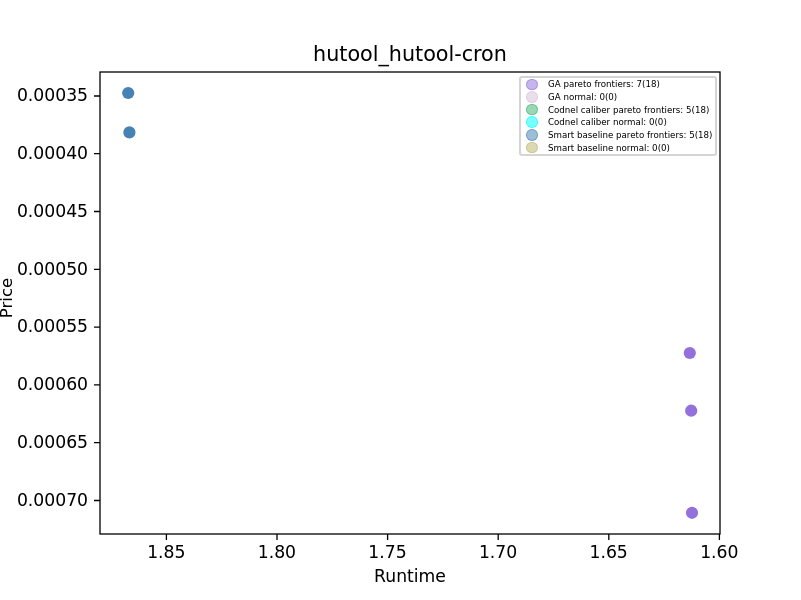
<!DOCTYPE html>
<html lang="en">
<head>
<meta charset="utf-8">
<title>hutool_hutool-cron</title>
<style>
:root {
  --ink: #000;
  --paper: #fff;
  --frame: #d4d4d4;
  --ga-front: #9370db;
  --ga-normal: #d8bfd8;
  --caliber-front: #3cb371;
  --caliber-normal: #0ff;
  --smart-front: #4682b4;
  --smart-normal: #bdb76b;
}
* { box-sizing: border-box; margin: 0; padding: 0; }
html, body { width: 801px; height: 600px; overflow: hidden; background: var(--paper); }
.chart {
  position: relative;
  width: 801px;
  height: 600px;
  overflow: hidden;
  color: var(--ink);
  font: 17.2px/20px "DejaVu Sans", sans-serif;
  white-space: nowrap;
}
.chart > * { position: absolute; }
.plot { left: 0; top: 0; }
.axes { fill: none; stroke: var(--ink); stroke-width: 1.3; }
.ga { fill: var(--ga-front); }
.smart { fill: var(--smart-front); }
h1 { left: 100px; top: 42px; width: 620px; font-size: 20.7px; line-height: 24px; font-weight: 400; text-align: center; }
ol, ul { list-style: none; }
.price-ticks { left: 0; top: 66.4px; width: 88px; display: flex; flex-direction: column; }
.price-ticks li { height: 57.8px; display: flex; align-items: center; justify-content: flex-end; }
.runtime-ticks { left: 111px; top: 542px; display: flex; }
.runtime-ticks li { width: 110.6px; text-align: center; }
.runtime-title { left: 100px; top: 566px; width: 620px; text-align: center; }
.price-title { left: -23px; top: 288px; width: 60px; font-size: 16.5px; text-align: center; transform: rotate(-90deg); }
.legend {
  left: 519px;
  top: 76px;
  width: 198px;
  height: 80px;
  padding-left: 5px;
  border: 2px solid var(--frame);
  border-radius: 3px;
  font-size: 8.68px;
}
.legend li { display: flex; align-items: center; gap: 10.4px; height: 12.65px; line-height: 12px; }
.marker {
  --tint: color-mix(in srgb, var(--tone) 52%, transparent);
  flex: none;
  width: 11.6px;
  height: 11.6px;
  border: 1px solid var(--tint);
  border-radius: 50%;
  background: var(--tint);
}
</style>
</head>
<body>
<main class="chart">
  <svg class="plot" width="801" height="600" viewBox="0 0 801 600" role="img" aria-label="Scatter plot of price against runtime">
    <g class="axes">
      <rect x="100" y="72" width="620" height="462"/>
      <path d="M94 96h6M94 153.7h6M94 211.5h6M94 269.3h6M94 327.1h6M94 384.9h6M94 442.7h6M94 500.5h6"/>
      <path d="M166.4 534v6M277 534v6M387.6 534v6M498.2 534v6M608.8 534v6M719.4 534v6"/>
    </g>
    <g class="smart">
      <circle cx="128.2" cy="93" r="6.1"/>
      <circle cx="129.4" cy="132.4" r="6.1"/>
    </g>
    <g class="ga">
      <circle cx="689.8" cy="353" r="6.1"/>
      <circle cx="691.2" cy="410.7" r="6.1"/>
      <circle cx="692" cy="512.8" r="6.1"/>
    </g>
  </svg>

  <h1>hutool_hutool-cron</h1>

  <ol class="price-ticks">
    <li>0.00035</li>
    <li>0.00040</li>
    <li>0.00045</li>
    <li>0.00050</li>
    <li>0.00055</li>
    <li>0.00060</li>
    <li>0.00065</li>
    <li>0.00070</li>
  </ol>
  <p class="price-title">Price</p>

  <ol class="runtime-ticks">
    <li>1.85</li>
    <li>1.80</li>
    <li>1.75</li>
    <li>1.70</li>
    <li>1.65</li>
    <li>1.60</li>
  </ol>
  <p class="runtime-title">Runtime</p>

  <ul class="legend">
    <li><span class="marker" style="--tone: var(--ga-front)"></span>GA pareto frontiers: 7(18)</li>
    <li><span class="marker" style="--tone: var(--ga-normal)"></span>GA normal: 0(0)</li>
    <li><span class="marker" style="--tone: var(--caliber-front)"></span>Codnel caliber pareto frontiers: 5(18)</li>
    <li><span class="marker" style="--tone: var(--caliber-normal)"></span>Codnel caliber normal: 0(0)</li>
    <li><span class="marker" style="--tone: var(--smart-front)"></span>Smart baseline pareto frontiers: 5(18)</li>
    <li><span class="marker" style="--tone: var(--smart-normal)"></span>Smart baseline normal: 0(0)</li>
  </ul>
</main>
</body>
</html>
● ● ●
▶ Problem details
Set the material down exactly, images excluded.

▶ Exercise output
<!DOCTYPE html>
<html lang="en">
<head>
<meta charset="utf-8">
<title>hutool_hutool-cron</title>
<style>
:root {
  --ink: #000;
  --paper: #fff;
  --frame: #d4d4d4;
  --ga-front: #9370db;
  --ga-normal: #d8bfd8;
  --caliber-front: #3cb371;
  --caliber-normal: #0ff;
  --smart-front: #4682b4;
  --smart-normal: #bdb76b;
}
* { box-sizing: border-box; margin: 0; padding: 0; }
html, body { width: 801px; height: 600px; overflow: hidden; background: var(--paper); }
.chart {
  position: relative;
  width: 801px;
  height: 600px;
  overflow: hidden;
  color: var(--ink);
  font: 17.2px/20px "DejaVu Sans", sans-serif;
  white-space: nowrap;
}
.chart > * { position: absolute; }
.plot { left: 0; top: 0; }
.axes { fill: none; stroke: var(--ink); stroke-width: 1.3; }
.ga { fill: var(--ga-front); }
.smart { fill: var(--smart-front); }
h1 { left: 100px; top: 42px; width: 620px; font-size: 20.7px; line-height: 24px; font-weight: 400; text-align: center; }
ol, ul { list-style: none; }
.price-ticks { left: 0; top: 66.4px; width: 88px; display: flex; flex-direction: column; }
.price-ticks li { height: 57.8px; display: flex; align-items: center; justify-content: flex-end; }
.runtime-ticks { left: 111px; top: 542px; display: flex; }
.runtime-ticks li { width: 110.6px; text-align: center; }
.runtime-title { left: 100px; top: 566px; width: 620px; text-align: center; }
.price-title { left: -23px; top: 288px; width: 60px; font-size: 16.5px; text-align: center; transform: rotate(-90deg); }
.legend {
  left: 519px;
  top: 76px;
  width: 198px;
  height: 80px;
  padding-left: 5px;
  border: 2px solid var(--frame);
  border-radius: 3px;
  font-size: 8.68px;
}
.legend li { display: flex; align-items: center; gap: 10.4px; height: 12.65px; line-height: 12px; }
.marker {
  --tint: color-mix(in srgb, var(--tone) 52%, transparent);
  flex: none;
  width: 11.6px;
  height: 11.6px;
  border: 1px solid var(--tint);
  border-radius: 50%;
  background: var(--tint);
}
</style>
</head>
<body>
<main class="chart">
  <svg class="plot" width="801" height="600" viewBox="0 0 801 600" role="img" aria-label="Scatter plot of price against runtime">
    <g class="axes">
      <rect x="100" y="72" width="620" height="462"/>
      <path d="M94 96h6M94 153.7h6M94 211.5h6M94 269.3h6M94 327.1h6M94 384.9h6M94 442.7h6M94 500.5h6"/>
      <path d="M166.4 534v6M277 534v6M387.6 534v6M498.2 534v6M608.8 534v6M719.4 534v6"/>
    </g>
    <g class="smart">
      <circle cx="128.2" cy="93" r="6.1"/>
      <circle cx="129.4" cy="132.4" r="6.1"/>
    </g>
    <g class="ga">
      <circle cx="689.8" cy="353" r="6.1"/>
      <circle cx="691.2" cy="410.7" r="6.1"/>
      <circle cx="692" cy="512.8" r="6.1"/>
    </g>
  </svg>

  <h1>hutool_hutool-cron</h1>

  <ol class="price-ticks">
    <li>0.00035</li>
    <li>0.00040</li>
    <li>0.00045</li>
    <li>0.00050</li>
    <li>0.00055</li>
    <li>0.00060</li>
    <li>0.00065</li>
    <li>0.00070</li>
  </ol>
  <p class="price-title">Price</p>

  <ol class="runtime-ticks">
    <li>1.85</li>
    <li>1.80</li>
    <li>1.75</li>
    <li>1.70</li>
    <li>1.65</li>
    <li>1.60</li>
  </ol>
  <p class="runtime-title">Runtime</p>

  <ul class="legend">
    <li><span class="marker" style="--tone: var(--ga-front)"></span>GA pareto frontiers: 7(18)</li>
    <li><span class="marker" style="--tone: var(--ga-normal)"></span>GA normal: 0(0)</li>
    <li><span class="marker" style="--tone: var(--caliber-front)"></span>Codnel caliber pareto frontiers: 5(18)</li>
    <li><span class="marker" style="--tone: var(--caliber-normal)"></span>Codnel caliber normal: 0(0)</li>
    <li><span class="marker" style="--tone: var(--smart-front)"></span>Smart baseline pareto frontiers: 5(18)</li>
    <li><span class="marker" style="--tone: var(--smart-normal)"></span>Smart baseline normal: 0(0)</li>
  </ul>
</main>
</body>
</html>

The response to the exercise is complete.